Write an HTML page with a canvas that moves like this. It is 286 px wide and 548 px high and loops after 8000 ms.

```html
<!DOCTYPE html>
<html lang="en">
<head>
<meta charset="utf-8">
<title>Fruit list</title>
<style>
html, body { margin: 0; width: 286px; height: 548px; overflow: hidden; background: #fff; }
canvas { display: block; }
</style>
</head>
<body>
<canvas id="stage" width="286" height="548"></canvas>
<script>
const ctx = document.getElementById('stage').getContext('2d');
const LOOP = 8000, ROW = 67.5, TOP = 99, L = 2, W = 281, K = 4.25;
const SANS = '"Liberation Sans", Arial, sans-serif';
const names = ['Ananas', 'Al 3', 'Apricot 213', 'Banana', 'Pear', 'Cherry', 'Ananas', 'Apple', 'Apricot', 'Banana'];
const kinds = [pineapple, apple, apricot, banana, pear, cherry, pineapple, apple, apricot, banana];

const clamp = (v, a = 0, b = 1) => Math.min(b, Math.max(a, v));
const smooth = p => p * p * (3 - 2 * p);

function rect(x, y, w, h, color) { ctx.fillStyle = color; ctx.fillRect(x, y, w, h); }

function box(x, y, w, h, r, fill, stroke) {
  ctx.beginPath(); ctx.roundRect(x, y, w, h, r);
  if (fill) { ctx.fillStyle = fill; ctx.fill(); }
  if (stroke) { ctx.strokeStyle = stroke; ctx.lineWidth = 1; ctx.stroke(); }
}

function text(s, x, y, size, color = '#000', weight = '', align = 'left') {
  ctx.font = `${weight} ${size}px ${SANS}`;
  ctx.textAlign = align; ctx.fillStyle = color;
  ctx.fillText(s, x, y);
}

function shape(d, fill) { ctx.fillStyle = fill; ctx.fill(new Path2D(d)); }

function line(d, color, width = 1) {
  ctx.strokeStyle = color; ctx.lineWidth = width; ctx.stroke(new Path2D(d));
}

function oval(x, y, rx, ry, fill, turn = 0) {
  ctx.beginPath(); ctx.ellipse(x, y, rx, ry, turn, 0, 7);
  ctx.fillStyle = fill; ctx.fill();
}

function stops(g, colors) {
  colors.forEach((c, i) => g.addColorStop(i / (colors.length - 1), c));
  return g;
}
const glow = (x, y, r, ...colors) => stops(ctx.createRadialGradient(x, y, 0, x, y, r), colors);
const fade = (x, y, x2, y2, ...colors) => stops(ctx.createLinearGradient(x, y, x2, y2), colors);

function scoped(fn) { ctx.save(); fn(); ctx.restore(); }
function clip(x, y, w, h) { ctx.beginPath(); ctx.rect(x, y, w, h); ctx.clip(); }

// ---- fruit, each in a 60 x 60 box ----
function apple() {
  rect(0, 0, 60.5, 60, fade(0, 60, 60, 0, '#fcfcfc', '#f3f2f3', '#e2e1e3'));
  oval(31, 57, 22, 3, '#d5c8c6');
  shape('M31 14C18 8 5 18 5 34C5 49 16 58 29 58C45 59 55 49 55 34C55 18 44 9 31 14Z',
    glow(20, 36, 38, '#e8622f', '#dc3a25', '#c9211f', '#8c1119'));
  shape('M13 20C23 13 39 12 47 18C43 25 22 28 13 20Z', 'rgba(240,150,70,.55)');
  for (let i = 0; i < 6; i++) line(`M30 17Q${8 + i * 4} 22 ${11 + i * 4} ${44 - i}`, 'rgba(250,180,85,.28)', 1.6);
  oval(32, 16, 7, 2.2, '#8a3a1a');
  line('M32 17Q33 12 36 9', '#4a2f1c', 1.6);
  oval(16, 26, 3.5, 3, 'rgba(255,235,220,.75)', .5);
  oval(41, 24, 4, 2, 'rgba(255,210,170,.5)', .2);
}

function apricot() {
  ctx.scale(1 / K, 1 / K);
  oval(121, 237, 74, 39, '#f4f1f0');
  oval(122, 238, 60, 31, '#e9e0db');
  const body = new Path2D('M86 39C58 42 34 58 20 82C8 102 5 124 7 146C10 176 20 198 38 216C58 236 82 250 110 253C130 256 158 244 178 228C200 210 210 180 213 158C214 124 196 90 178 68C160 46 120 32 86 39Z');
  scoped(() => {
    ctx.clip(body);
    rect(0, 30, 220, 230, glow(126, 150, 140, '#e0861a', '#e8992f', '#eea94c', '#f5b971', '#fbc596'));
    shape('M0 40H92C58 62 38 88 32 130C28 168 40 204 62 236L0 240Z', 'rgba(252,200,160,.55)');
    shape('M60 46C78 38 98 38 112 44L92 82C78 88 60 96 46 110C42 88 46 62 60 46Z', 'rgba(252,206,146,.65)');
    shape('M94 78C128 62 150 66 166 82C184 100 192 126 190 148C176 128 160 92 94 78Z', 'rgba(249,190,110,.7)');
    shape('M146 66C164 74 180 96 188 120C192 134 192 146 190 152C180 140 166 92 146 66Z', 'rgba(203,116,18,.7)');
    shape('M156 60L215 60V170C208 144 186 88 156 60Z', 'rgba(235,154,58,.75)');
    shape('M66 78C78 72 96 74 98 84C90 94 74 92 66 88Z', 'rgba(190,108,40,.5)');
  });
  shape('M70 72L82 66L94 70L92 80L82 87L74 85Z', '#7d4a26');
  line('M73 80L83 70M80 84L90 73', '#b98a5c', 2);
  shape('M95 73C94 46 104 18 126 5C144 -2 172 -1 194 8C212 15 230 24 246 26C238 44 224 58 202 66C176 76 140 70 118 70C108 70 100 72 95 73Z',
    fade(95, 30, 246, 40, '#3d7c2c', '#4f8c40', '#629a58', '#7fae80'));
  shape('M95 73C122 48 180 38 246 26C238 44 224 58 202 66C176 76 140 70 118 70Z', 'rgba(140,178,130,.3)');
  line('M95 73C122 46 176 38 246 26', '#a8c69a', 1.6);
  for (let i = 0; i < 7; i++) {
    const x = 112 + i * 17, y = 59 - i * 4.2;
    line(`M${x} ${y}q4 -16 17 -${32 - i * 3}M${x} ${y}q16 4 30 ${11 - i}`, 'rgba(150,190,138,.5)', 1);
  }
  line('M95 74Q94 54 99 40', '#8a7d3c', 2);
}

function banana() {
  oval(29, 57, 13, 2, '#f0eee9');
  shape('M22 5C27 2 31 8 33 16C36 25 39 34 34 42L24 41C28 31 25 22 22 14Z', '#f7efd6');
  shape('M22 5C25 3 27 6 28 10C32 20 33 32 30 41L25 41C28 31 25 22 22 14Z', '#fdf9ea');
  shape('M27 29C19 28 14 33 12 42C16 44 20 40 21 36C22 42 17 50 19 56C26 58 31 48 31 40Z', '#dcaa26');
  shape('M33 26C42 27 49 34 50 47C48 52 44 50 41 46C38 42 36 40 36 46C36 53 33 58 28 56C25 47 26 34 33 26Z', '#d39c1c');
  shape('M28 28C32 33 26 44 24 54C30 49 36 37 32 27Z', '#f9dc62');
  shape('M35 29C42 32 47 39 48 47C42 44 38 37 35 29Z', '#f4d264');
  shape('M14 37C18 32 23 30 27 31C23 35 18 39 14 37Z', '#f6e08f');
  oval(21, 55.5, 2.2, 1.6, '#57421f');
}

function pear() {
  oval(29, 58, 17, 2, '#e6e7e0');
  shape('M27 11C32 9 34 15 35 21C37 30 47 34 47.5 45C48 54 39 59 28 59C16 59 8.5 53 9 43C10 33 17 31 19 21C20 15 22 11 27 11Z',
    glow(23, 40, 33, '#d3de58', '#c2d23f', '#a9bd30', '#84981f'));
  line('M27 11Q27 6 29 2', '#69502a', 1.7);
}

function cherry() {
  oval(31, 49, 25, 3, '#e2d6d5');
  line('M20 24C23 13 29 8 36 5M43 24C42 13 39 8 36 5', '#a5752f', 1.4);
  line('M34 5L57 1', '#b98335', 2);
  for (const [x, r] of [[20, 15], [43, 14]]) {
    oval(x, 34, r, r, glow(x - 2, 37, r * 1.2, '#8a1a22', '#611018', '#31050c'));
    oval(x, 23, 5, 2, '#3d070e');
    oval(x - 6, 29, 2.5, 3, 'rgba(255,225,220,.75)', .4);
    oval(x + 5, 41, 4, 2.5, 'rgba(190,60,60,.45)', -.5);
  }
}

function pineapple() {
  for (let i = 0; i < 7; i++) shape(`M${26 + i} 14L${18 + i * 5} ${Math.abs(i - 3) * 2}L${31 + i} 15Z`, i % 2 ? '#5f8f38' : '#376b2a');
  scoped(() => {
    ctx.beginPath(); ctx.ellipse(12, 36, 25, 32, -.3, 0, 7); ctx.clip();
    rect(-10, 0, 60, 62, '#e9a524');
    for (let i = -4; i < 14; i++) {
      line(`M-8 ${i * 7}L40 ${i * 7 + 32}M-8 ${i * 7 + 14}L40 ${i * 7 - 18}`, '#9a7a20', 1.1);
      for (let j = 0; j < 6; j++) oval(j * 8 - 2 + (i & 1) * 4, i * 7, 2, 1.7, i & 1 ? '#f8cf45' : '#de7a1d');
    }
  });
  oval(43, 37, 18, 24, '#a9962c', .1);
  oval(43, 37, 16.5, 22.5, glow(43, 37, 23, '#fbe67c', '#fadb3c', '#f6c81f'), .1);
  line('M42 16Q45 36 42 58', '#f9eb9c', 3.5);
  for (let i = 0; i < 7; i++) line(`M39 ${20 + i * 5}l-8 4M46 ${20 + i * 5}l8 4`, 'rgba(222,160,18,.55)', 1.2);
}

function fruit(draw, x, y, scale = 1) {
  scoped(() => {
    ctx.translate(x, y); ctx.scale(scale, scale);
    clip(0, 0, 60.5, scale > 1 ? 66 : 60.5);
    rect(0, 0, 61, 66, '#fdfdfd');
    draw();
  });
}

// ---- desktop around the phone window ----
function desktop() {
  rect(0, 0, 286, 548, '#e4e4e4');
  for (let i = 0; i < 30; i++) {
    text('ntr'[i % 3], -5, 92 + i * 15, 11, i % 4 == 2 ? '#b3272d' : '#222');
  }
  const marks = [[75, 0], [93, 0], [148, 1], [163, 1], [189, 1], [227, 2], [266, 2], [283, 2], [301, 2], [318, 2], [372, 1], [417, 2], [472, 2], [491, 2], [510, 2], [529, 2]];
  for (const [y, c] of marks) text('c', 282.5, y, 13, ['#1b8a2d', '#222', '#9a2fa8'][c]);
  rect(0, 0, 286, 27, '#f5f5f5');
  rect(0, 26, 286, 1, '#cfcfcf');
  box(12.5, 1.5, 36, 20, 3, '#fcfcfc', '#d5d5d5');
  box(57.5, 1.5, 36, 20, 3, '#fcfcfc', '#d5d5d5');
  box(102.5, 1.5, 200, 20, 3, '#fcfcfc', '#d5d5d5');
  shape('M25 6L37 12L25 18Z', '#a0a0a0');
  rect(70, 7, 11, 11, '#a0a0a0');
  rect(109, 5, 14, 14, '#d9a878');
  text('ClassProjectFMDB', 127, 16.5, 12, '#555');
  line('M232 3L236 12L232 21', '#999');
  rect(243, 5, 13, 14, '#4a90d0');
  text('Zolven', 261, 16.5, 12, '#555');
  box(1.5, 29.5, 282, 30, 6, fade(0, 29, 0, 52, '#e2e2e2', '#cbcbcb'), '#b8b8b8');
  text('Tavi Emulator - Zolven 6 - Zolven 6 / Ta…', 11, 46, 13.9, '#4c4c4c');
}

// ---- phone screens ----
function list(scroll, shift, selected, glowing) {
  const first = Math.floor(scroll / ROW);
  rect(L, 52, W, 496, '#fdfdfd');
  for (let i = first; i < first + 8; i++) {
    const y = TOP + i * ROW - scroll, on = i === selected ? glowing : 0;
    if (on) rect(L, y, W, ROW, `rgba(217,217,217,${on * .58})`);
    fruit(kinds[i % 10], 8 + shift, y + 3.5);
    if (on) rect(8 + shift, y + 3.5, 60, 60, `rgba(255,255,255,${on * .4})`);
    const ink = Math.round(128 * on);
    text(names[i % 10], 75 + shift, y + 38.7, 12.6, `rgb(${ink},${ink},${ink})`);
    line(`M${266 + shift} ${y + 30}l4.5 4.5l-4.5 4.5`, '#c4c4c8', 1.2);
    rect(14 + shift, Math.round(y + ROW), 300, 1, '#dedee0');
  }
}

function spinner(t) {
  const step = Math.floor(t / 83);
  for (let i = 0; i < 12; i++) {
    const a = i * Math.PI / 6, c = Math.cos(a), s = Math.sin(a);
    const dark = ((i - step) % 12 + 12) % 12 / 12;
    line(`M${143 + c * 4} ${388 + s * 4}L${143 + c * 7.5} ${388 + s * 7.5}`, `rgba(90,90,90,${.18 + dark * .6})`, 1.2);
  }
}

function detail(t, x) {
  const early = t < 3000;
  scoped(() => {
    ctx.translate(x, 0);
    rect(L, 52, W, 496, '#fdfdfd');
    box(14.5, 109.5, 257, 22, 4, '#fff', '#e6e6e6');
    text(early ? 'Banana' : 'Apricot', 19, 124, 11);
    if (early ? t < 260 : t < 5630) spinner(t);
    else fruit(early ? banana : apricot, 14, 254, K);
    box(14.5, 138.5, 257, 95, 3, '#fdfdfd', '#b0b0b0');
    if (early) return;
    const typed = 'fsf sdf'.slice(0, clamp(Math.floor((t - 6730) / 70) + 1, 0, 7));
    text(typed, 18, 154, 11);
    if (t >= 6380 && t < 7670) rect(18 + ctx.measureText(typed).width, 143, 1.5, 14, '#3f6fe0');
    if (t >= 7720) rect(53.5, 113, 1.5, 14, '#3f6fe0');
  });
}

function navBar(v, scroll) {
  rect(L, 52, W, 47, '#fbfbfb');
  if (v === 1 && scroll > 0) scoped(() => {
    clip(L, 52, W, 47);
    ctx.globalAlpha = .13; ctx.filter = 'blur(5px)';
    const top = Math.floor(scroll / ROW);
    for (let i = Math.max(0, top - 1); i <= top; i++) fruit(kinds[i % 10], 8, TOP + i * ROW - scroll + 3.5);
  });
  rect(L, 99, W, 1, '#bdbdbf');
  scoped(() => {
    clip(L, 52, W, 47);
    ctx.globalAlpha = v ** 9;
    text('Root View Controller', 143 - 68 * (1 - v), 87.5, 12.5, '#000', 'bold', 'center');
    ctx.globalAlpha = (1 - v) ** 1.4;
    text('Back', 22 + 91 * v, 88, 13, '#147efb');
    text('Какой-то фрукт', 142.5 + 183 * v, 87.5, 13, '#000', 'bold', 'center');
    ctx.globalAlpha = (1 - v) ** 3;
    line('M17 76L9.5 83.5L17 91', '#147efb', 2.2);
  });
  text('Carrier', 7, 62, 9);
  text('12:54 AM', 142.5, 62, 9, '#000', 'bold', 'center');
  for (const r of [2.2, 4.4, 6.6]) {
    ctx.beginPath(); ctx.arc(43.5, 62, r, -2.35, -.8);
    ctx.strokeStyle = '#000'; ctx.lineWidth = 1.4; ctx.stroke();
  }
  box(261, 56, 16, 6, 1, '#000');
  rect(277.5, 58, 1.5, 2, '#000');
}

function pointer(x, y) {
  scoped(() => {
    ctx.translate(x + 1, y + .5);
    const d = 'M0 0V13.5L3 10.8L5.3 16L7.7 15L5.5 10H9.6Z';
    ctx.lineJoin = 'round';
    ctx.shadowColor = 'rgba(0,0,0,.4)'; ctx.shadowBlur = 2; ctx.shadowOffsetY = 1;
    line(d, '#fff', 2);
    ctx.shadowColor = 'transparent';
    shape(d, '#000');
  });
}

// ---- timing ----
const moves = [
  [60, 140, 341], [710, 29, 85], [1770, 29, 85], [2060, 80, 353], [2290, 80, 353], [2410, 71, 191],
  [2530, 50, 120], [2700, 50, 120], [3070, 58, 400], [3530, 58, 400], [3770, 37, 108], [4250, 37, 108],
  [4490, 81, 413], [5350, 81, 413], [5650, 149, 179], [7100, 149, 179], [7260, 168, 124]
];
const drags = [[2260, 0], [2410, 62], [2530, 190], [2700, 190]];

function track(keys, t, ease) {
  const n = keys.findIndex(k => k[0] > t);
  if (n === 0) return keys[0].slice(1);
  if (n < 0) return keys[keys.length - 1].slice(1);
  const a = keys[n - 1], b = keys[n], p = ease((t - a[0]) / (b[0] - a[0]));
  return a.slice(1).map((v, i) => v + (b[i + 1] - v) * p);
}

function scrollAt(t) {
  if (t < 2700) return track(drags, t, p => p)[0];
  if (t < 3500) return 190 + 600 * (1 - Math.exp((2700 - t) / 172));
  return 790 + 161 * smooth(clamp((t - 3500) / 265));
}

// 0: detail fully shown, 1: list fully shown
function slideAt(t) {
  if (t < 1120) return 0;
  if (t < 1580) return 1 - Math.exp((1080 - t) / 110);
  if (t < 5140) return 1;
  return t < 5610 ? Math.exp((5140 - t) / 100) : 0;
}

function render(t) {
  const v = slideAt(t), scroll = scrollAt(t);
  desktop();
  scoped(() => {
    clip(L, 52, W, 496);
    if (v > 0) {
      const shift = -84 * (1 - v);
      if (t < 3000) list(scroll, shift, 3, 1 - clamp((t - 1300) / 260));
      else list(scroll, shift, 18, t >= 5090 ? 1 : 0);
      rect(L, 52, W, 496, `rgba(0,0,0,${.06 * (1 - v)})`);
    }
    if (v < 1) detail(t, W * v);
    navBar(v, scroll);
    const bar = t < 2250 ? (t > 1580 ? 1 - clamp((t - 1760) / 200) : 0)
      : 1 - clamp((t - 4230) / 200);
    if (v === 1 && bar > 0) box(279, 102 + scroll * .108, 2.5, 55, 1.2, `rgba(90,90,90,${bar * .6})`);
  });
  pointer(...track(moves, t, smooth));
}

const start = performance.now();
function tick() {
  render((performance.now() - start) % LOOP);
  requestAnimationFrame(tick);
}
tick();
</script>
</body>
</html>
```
--------------------
Please go through the data and copy each line containing the word "colors".

- Reply to the exercise:
function stops(g, colors) {
  colors.forEach((c, i) => g.addColorStop(i / (colors.length - 1), c));
const glow = (x, y, r, ...colors) => stops(ctx.createRadialGradient(x, y, 0, x, y, r), colors);
const fade = (x, y, x2, y2, ...colors) => stops(ctx.createLinearGradient(x, y, x2, y2), colors);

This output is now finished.